* [Exercise description]
Read through the entries below and copy each line where "href" turns up.

* [Data shown]
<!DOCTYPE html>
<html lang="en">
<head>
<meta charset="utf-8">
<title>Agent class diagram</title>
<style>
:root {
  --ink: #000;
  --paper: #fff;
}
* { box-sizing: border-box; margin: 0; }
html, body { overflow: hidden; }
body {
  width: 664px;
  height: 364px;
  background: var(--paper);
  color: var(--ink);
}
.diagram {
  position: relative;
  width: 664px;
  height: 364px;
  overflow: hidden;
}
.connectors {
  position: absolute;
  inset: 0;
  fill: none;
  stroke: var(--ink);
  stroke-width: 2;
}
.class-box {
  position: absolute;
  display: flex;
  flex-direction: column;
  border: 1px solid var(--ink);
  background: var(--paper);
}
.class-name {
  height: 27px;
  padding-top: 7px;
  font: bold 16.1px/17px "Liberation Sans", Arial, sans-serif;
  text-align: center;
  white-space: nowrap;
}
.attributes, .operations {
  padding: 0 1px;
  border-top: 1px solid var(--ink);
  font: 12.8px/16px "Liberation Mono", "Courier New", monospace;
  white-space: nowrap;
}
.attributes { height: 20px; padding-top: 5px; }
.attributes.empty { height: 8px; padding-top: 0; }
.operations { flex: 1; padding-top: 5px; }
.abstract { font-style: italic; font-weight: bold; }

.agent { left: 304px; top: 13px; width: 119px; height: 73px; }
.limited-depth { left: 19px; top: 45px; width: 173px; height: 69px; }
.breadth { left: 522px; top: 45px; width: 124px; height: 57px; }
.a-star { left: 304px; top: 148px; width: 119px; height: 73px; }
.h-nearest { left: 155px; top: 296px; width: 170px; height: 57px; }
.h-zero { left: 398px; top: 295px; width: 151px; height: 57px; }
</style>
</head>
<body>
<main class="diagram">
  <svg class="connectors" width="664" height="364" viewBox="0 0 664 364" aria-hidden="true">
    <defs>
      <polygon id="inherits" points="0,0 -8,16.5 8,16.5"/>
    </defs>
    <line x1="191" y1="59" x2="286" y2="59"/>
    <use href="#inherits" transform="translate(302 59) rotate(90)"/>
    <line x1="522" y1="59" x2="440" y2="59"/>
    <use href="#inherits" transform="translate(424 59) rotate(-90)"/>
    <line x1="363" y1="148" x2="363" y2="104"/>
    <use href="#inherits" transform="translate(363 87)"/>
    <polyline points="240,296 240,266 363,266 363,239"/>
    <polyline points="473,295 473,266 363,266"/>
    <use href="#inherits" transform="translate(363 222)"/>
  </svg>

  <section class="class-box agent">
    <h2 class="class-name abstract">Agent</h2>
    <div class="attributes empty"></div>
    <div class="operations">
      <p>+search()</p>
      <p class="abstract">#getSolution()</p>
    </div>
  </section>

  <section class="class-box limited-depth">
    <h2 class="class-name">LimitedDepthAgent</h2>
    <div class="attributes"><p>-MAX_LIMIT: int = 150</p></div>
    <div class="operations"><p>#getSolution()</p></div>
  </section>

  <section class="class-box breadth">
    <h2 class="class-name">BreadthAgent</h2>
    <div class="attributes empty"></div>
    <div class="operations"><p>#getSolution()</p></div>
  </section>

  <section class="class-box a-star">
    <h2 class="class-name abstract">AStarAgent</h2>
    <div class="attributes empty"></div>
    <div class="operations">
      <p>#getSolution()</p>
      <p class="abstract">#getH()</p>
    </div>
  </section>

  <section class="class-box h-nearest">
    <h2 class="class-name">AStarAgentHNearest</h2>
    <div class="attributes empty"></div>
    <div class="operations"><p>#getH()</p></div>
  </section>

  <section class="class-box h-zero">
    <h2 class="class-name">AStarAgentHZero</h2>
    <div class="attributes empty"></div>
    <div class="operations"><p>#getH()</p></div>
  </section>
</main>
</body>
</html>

* [Solution to the problem]
    <use href="#inherits" transform="translate(302 59) rotate(90)"/>
    <use href="#inherits" transform="translate(424 59) rotate(-90)"/>
    <use href="#inherits" transform="translate(363 87)"/>
    <use href="#inherits" transform="translate(363 222)"/>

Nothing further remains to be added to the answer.